The colors are blown out and saturated so much that it makes it notably more difficult to look at and to distinguish shapes than it was previously. The level of detail in an iOS app icon previously could be very high, especially with the introduction of retina screens. Yet with the new iOS7, that detail is gone. Take for example the settings icon that used to be the most visually detailed icon that breaks the well-established convention of representing settings with a gear, now appears as the guts of an engine or some strange torture device.
Lacking the beauty of typography
It’s absolutely great that flat designs rely on typography as the primary carrier of aesthetic value and information. Who doesn’t love beautiful typography?
In iOS7, everything went from bold to light weight. Since we’ve also lost the shadow that makes the text stand out against any background, it then makes it harder to read than before. With that said, it is proven that the lack of typographic skills will be more visible than ever in a bare flat design.
Visual structure & inconsistencies
It’s now very hard to tell the difference between the header and the content. Both generally use the same colors and very subtle variants of gray/white. Buttons no longer look like buttons – they’re blue texts. Sometimes, you will see strong shadows that look out of place like on the ON/OFF toggles. Also, the Safari’s icon gradient goes from light to dark. Contrast that to Mail’s icon, which goes from dark to light, and also sits on a filled background.
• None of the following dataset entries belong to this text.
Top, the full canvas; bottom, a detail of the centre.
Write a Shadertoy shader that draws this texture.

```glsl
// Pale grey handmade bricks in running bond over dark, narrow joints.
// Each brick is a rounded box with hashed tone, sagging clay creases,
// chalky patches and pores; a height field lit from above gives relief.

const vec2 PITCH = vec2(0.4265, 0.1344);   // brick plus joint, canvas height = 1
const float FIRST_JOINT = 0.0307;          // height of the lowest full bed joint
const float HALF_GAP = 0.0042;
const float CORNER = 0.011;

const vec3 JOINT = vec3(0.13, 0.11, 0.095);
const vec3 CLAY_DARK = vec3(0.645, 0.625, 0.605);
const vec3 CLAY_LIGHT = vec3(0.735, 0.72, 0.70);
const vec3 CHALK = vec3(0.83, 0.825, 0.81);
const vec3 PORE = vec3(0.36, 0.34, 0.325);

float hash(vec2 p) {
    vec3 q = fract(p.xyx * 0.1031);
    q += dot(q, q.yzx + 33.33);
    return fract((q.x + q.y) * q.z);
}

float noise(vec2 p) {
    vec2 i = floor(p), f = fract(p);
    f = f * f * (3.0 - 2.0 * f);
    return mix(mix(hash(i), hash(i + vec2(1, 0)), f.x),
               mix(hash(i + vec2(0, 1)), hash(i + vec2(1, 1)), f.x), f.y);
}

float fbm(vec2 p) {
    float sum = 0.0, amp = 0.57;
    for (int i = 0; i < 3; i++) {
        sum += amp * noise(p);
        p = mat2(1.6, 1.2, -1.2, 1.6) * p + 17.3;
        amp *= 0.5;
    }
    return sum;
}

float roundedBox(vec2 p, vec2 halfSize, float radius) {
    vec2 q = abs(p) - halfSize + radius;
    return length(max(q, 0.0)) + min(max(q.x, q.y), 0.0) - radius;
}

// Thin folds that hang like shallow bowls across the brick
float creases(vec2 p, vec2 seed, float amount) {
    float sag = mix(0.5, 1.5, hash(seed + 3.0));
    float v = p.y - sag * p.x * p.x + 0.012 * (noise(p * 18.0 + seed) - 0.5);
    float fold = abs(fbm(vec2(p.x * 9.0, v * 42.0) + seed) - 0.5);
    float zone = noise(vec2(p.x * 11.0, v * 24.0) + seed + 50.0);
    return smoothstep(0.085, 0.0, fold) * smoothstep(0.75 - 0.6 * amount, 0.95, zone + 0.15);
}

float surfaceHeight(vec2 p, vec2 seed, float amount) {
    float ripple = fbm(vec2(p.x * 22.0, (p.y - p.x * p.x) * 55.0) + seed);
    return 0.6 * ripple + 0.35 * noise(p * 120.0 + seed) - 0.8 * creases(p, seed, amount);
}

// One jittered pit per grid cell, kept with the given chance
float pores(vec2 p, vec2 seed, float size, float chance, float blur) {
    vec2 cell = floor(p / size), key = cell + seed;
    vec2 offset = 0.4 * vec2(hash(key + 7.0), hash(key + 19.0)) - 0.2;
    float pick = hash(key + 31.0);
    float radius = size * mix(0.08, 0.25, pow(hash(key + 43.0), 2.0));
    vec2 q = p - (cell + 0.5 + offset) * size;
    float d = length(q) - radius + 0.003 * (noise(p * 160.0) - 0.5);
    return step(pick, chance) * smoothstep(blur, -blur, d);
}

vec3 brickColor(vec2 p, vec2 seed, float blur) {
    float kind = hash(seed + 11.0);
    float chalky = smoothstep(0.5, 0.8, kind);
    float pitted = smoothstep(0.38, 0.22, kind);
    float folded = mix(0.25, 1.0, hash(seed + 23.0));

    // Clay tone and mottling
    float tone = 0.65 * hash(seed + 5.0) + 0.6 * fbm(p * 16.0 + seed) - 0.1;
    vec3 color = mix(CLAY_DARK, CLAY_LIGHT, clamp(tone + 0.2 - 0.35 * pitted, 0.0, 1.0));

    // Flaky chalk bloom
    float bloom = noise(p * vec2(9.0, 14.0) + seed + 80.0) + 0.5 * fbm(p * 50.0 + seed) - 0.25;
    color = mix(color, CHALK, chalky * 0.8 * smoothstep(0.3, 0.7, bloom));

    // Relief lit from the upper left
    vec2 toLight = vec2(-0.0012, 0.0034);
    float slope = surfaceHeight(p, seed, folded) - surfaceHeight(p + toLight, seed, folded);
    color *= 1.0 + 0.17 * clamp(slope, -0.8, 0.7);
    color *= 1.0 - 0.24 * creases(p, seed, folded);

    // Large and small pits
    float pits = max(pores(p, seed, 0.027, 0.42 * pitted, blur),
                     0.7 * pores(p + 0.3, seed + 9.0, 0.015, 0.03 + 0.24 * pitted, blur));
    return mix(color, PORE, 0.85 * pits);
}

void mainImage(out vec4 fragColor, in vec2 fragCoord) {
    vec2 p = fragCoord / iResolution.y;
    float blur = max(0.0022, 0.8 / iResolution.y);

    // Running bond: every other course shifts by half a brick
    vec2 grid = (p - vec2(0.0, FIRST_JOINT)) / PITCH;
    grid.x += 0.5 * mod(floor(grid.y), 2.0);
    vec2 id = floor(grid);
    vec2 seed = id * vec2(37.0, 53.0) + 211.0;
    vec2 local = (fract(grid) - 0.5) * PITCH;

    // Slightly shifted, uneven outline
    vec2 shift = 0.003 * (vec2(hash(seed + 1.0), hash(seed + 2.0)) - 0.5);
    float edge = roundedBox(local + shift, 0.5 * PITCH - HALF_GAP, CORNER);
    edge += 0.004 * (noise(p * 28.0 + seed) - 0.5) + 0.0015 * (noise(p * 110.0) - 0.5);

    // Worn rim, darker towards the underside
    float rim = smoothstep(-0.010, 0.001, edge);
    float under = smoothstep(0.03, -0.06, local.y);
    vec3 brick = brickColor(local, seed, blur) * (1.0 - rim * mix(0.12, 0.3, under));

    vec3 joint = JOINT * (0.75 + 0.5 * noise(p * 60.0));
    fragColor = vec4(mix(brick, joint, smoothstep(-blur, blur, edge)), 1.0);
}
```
Why? Even weirder, there are paper textures on the Reminders app while iBooks uses wood.
Flat design gone too far?
We can’t deny that flat design does have some functional problems – With affordances getting tricky especially when dealing with call to action buttons and icons that refuses to help user experience in some cases, and flat design that espouses the use of bright and bold colors which is problematic for about 10% of the people on the planet.
Actually, it depends…
The likely goal of the trend in moving towards flat design was to place a higher focus on content while eliminating distractions from UI elements.
In most simplistic terms, the more design elements you add, the busier the design will be. Gradients, shadows, patterns, and textures can bring a design to life, but too much of it can also quickly clutter it up into a huge mess.
Flat design the future?
Flat design is large and in charge right now because of the focus on user experience. It’s all about user experience everywhere. But is flat design the future? That’s pretty much impossible to say as in a few years, we’ll all be focusing on something bigger and better that’s about to come along by then. After all, that’s the cycle of trends.
Check out this parallax scrolling website – Flat Design VS. Realism
Flat Design is not only a design style but also a communication way.
iOS 7: bold new direction or flat fashion victim?
A Look At Microsoft, Google And Apple’s Approach To Flat Design
To, M. (2013, June 11). IOS 7 And The Transition To Flat. Retrieved February 4, 2015, from http://blog.mengto.com/ios-7-transition-flat/
5 Dangers of Flat Design – UXPin. (2013, June 28). Retrieved February 4, 2015, from http://blog.uxpin.com/2526/5-dangers-of-flat-design/
Bacic, H. (n.d.). Apple Is Embracing The Flat Design Trend – Are You? Retrieved February 4, 2015, from http://www.forbes.com/sites/allbusiness/2013/09/09/apple-is-embracing-the-flat-design-trend-are-you/